Return, from the data that follows, each line that holds the word "MOTTLE".
═════ Source records
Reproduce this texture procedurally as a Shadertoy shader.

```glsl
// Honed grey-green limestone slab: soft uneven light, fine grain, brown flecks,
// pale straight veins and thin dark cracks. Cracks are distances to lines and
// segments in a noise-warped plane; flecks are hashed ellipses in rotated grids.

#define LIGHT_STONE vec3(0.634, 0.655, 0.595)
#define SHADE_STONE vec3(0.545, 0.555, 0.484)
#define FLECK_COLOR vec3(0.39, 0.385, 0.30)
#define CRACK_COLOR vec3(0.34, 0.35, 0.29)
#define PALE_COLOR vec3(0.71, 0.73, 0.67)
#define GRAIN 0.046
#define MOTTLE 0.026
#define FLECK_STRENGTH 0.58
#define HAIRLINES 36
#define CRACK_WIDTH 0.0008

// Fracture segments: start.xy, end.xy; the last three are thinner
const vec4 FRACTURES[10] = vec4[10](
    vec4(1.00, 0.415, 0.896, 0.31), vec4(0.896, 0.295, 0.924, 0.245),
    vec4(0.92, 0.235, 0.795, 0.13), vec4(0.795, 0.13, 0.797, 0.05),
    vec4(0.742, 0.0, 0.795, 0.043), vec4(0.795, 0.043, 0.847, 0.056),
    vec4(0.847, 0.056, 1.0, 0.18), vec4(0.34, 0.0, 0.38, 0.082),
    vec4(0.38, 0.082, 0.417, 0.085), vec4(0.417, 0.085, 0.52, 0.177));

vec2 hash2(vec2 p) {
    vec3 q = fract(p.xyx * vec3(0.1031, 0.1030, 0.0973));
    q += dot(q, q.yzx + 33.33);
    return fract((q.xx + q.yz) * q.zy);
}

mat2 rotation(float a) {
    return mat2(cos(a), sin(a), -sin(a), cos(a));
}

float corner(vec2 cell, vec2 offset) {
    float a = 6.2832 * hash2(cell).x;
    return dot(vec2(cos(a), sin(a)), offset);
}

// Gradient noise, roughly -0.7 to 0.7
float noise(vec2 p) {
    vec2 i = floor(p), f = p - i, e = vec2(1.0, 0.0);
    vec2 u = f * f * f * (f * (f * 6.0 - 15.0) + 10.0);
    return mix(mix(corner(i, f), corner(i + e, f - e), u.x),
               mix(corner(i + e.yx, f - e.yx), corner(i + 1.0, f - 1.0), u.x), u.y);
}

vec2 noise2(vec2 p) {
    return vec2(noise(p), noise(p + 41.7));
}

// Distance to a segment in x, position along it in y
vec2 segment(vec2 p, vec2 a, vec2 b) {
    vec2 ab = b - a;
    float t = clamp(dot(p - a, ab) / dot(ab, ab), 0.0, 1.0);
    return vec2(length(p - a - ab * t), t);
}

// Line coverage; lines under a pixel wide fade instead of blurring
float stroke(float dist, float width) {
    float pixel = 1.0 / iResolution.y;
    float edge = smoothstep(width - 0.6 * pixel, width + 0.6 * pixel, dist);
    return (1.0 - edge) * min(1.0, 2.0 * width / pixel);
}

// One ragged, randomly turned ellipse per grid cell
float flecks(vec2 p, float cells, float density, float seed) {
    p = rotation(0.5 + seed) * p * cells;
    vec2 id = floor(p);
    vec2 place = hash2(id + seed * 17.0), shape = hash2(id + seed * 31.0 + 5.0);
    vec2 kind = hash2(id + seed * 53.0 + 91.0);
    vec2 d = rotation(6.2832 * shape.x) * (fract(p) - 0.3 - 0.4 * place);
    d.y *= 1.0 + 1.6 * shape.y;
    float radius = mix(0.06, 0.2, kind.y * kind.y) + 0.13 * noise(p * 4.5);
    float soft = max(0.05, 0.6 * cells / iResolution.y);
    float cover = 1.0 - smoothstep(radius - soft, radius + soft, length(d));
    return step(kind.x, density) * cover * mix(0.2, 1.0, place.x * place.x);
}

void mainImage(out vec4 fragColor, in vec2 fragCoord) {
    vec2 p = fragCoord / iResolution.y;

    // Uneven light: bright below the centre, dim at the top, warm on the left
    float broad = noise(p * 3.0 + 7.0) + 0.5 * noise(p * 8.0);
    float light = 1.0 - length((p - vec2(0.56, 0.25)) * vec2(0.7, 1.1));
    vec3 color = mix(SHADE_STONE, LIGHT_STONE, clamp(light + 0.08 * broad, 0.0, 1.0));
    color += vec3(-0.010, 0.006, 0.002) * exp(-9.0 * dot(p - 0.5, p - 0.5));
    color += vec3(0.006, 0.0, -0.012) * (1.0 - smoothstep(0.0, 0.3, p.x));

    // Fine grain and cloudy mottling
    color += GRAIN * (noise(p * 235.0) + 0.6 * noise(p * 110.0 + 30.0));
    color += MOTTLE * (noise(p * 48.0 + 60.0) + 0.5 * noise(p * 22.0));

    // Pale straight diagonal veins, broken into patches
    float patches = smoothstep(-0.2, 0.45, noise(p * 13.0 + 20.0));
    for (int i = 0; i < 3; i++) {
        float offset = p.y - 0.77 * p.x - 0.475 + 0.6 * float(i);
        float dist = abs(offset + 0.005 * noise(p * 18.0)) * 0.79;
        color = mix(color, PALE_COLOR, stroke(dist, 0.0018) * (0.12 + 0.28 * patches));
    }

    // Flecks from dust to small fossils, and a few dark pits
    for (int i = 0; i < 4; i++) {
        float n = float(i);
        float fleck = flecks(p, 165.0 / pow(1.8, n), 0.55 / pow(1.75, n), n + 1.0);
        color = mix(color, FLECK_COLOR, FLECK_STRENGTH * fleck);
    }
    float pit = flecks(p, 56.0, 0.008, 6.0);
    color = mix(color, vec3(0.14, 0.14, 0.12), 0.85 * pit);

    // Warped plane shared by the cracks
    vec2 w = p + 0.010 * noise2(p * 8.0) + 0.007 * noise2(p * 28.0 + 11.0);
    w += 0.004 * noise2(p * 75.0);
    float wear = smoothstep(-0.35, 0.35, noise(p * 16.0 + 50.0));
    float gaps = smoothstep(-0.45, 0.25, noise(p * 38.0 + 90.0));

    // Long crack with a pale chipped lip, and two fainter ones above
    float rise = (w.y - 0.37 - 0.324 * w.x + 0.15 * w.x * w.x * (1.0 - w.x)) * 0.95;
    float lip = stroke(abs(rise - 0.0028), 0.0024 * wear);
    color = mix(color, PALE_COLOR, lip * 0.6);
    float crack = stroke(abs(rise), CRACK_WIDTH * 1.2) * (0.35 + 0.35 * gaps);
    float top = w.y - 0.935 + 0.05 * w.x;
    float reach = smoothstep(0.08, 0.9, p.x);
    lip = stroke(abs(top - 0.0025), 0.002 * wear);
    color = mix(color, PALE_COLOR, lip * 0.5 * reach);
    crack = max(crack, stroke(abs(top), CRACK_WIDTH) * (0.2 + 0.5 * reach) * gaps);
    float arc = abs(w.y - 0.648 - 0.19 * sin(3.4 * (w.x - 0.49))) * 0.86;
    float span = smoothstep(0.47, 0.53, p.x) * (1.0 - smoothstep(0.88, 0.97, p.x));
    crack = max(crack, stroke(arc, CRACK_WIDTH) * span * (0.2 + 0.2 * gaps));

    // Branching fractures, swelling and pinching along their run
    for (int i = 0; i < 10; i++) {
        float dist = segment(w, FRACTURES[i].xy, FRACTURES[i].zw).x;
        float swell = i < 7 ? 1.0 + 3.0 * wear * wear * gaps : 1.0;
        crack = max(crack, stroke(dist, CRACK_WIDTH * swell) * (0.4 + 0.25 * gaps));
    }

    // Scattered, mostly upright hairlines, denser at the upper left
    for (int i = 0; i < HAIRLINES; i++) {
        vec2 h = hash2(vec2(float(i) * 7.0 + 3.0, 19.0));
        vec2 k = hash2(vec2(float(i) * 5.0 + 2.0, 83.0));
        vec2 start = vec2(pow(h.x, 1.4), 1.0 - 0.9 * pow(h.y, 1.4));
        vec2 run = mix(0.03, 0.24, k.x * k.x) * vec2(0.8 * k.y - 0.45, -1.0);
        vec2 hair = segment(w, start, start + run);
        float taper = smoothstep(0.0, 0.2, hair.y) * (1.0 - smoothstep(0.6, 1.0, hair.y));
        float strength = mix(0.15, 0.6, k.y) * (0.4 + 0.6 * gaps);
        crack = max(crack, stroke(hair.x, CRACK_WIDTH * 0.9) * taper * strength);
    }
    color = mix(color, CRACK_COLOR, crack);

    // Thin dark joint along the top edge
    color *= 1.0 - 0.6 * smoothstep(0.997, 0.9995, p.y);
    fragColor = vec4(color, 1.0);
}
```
══════════
» Solution to the exercise:
#define MOTTLE 0.026
    color += MOTTLE * (noise(p * 48.0 + 60.0) + 0.5 * noise(p * 22.0));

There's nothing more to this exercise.